BEGIN
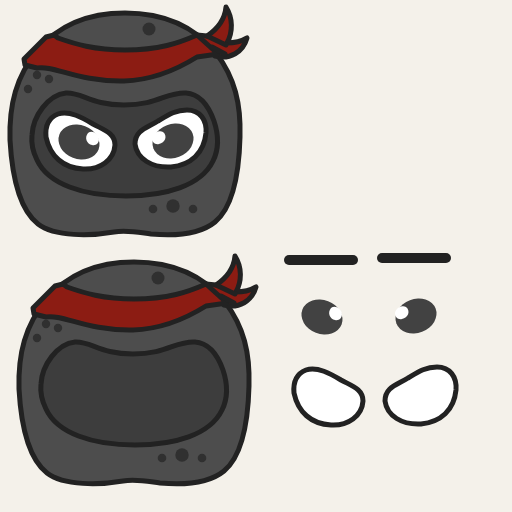
<!DOCTYPE html>
<html lang="en">
<head>
<meta charset="utf-8">
<title>Ninja character parts</title>
<style>
:root {
  --paper: #f4f1ea;
  --ink: #222222;
  --hood: #4d4d4d;
  --mask: #3d3d3d;
  --pupil: #424242;
  --spot: #303030;
  --band: #8c1c13;
  --white: #ffffff;
}
html, body { margin: 0; background: var(--paper); overflow: hidden; }
svg { display: block; width: 512px; height: 512px; }
.outlined { stroke: var(--ink); stroke-width: 5; stroke-linejoin: round; stroke-linecap: round; }
.hood { fill: var(--hood); }
.mask { fill: var(--mask); }
.band { fill: var(--band); }
.spots { fill: var(--spot); }
.eye-white { fill: var(--white); }
.pupil { fill: var(--pupil); }
.glint { fill: var(--white); }
.brow { stroke: var(--ink); stroke-width: 10; stroke-linecap: round; }
</style>
</head>
<body>
<svg viewBox="0 0 512 512" role="img" aria-label="Ninja head with its separate face parts">
  <defs>
    <g id="head">
      <path class="hood outlined" d="M125 13C164 13 195 27 216 53C235 78 241 104 240 137C239 176 232 208 215 222C199 235 173 236 151 234C136 232 127 230 114 232C91 236 55 237 38 224C19 209 12 176 10 140C9 105 16 76 38 50C58 26 88 13 125 13Z"/>
      <path class="mask outlined" d="M32 135C33 116 48 95 66 93C82 92 91 105 124 105C158 105 166 92 186 93C200 94 209 107 214 121C219 136 219 149 213 161C201 186 165 196 126 196C83 196 48 184 37 160C33 152 31 144 32 135Z"/>
      <g class="spots">
        <circle cx="149" cy="29" r="6.5"/>
        <circle cx="37" cy="75" r="4.2"/>
        <circle cx="49" cy="79" r="4.2"/>
        <circle cx="28" cy="89" r="4.2"/>
        <circle cx="153" cy="209" r="4.3"/>
        <circle cx="173" cy="206" r="6.7"/>
        <circle cx="193" cy="209" r="4.3"/>
      </g>
      <g class="band outlined">
        <path d="M207 36C219 28 225 18 226 7C233 18 233 32 227 43C235 43 242 41 247 38C243 52 230 60 215 56L197 35Z"/>
        <path d="M46 37L24 59L25 65L37 68C54 65 78 82 124 81C157 80 181 67 197 57L218 54L197 35C179 43 159 50 125 50C94 50 75 44 58 38L54 35Z"/>
        <path d="M207 36L226 45M212 47L225 54" fill="none"/>
      </g>
    </g>
    <path id="eye-white-left" class="eye-white outlined" d="M306 370C317 366 331 374 341 380C352 386 363 389 363 401C362 416 348 426 331 425C311 424 298 412 294 393C293 382 296 374 306 370Z"/>
    <path id="eye-white-right" class="eye-white outlined" d="M437 367C450 367 457 377 456 390C454 410 441 422 421 424C402 425 387 416 385 401C385 387 397 385 408 378C418 372 425 367 437 367Z"/>
    <g id="pupil-left">
      <ellipse class="pupil" cx="322" cy="317" rx="21" ry="17" transform="rotate(21 322 317)"/>
      <path class="glint" d="M331 308C335 305 341 308 342 314C342 318 339 321 335 320C330 319 327 313 331 308Z"/>
    </g>
    <g id="pupil-right">
      <ellipse class="pupil" cx="416" cy="316" rx="21" ry="17" transform="rotate(-21 416 316)"/>
      <path class="glint" d="M406 307C402 305 396 308 395 313C395 317 398 320 402 319C408 318 411 311 406 307Z"/>
    </g>
  </defs>

  <rect width="512" height="512" fill="var(--paper)"/>

  <g id="assembled-ninja">
    <use href="#head"/>
    <use href="#eye-white-left" x="-248" y="-256"/>
    <use href="#eye-white-right" x="-250" y="-257"/>
    <use href="#pupil-left" x="-243" y="-175"/>
    <use href="#pupil-right" x="-243" y="-175"/>
  </g>

  <use id="blank-head" href="#head" x="9" y="249"/>

  <g id="face-parts">
    <line class="brow" x1="289" y1="260" x2="353" y2="260"/>
    <line class="brow" x1="382" y1="258" x2="446" y2="258"/>
    <use href="#pupil-left"/>
    <use href="#pupil-right"/>
    <use href="#eye-white-left"/>
    <use href="#eye-white-right"/>
  </g>
</svg>
</body>
</html>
END
*WHAT TO DO*. Although the records above contain pictures, output every line exactly and leave the pictures out.

*RESPONSE TO THE EXERCISE*.
<!DOCTYPE html>
<html lang="en">
<head>
<meta charset="utf-8">
<title>Ninja character parts</title>
<style>
:root {
  --paper: #f4f1ea;
  --ink: #222222;
  --hood: #4d4d4d;
  --mask: #3d3d3d;
  --pupil: #424242;
  --spot: #303030;
  --band: #8c1c13;
  --white: #ffffff;
}
html, body { margin: 0; background: var(--paper); overflow: hidden; }
svg { display: block; width: 512px; height: 512px; }
.outlined { stroke: var(--ink); stroke-width: 5; stroke-linejoin: round; stroke-linecap: round; }
.hood { fill: var(--hood); }
.mask { fill: var(--mask); }
.band { fill: var(--band); }
.spots { fill: var(--spot); }
.eye-white { fill: var(--white); }
.pupil { fill: var(--pupil); }
.glint { fill: var(--white); }
.brow { stroke: var(--ink); stroke-width: 10; stroke-linecap: round; }
</style>
</head>
<body>
<svg viewBox="0 0 512 512" role="img" aria-label="Ninja head with its separate face parts">
  <defs>
    <g id="head">
      <path class="hood outlined" d="M125 13C164 13 195 27 216 53C235 78 241 104 240 137C239 176 232 208 215 222C199 235 173 236 151 234C136 232 127 230 114 232C91 236 55 237 38 224C19 209 12 176 10 140C9 105 16 76 38 50C58 26 88 13 125 13Z"/>
      <path class="mask outlined" d="M32 135C33 116 48 95 66 93C82 92 91 105 124 105C158 105 166 92 186 93C200 94 209 107 214 121C219 136 219 149 213 161C201 186 165 196 126 196C83 196 48 184 37 160C33 152 31 144 32 135Z"/>
      <g class="spots">
        <circle cx="149" cy="29" r="6.5"/>
        <circle cx="37" cy="75" r="4.2"/>
        <circle cx="49" cy="79" r="4.2"/>
        <circle cx="28" cy="89" r="4.2"/>
        <circle cx="153" cy="209" r="4.3"/>
        <circle cx="173" cy="206" r="6.7"/>
        <circle cx="193" cy="209" r="4.3"/>
      </g>
      <g class="band outlined">
        <path d="M207 36C219 28 225 18 226 7C233 18 233 32 227 43C235 43 242 41 247 38C243 52 230 60 215 56L197 35Z"/>
        <path d="M46 37L24 59L25 65L37 68C54 65 78 82 124 81C157 80 181 67 197 57L218 54L197 35C179 43 159 50 125 50C94 50 75 44 58 38L54 35Z"/>
        <path d="M207 36L226 45M212 47L225 54" fill="none"/>
      </g>
    </g>
    <path id="eye-white-left" class="eye-white outlined" d="M306 370C317 366 331 374 341 380C352 386 363 389 363 401C362 416 348 426 331 425C311 424 298 412 294 393C293 382 296 374 306 370Z"/>
    <path id="eye-white-right" class="eye-white outlined" d="M437 367C450 367 457 377 456 390C454 410 441 422 421 424C402 425 387 416 385 401C385 387 397 385 408 378C418 372 425 367 437 367Z"/>
    <g id="pupil-left">
      <ellipse class="pupil" cx="322" cy="317" rx="21" ry="17" transform="rotate(21 322 317)"/>
      <path class="glint" d="M331 308C335 305 341 308 342 314C342 318 339 321 335 320C330 319 327 313 331 308Z"/>
    </g>
    <g id="pupil-right">
      <ellipse class="pupil" cx="416" cy="316" rx="21" ry="17" transform="rotate(-21 416 316)"/>
      <path class="glint" d="M406 307C402 305 396 308 395 313C395 317 398 320 402 319C408 318 411 311 406 307Z"/>
    </g>
  </defs>

  <rect width="512" height="512" fill="var(--paper)"/>

  <g id="assembled-ninja">
    <use href="#head"/>
    <use href="#eye-white-left" x="-248" y="-256"/>
    <use href="#eye-white-right" x="-250" y="-257"/>
    <use href="#pupil-left" x="-243" y="-175"/>
    <use href="#pupil-right" x="-243" y="-175"/>
  </g>

  <use id="blank-head" href="#head" x="9" y="249"/>

  <g id="face-parts">
    <line class="brow" x1="289" y1="260" x2="353" y2="260"/>
    <line class="brow" x1="382" y1="258" x2="446" y2="258"/>
    <use href="#pupil-left"/>
    <use href="#pupil-right"/>
    <use href="#eye-white-left"/>
    <use href="#eye-white-right"/>
  </g>
</svg>
</body>
</html>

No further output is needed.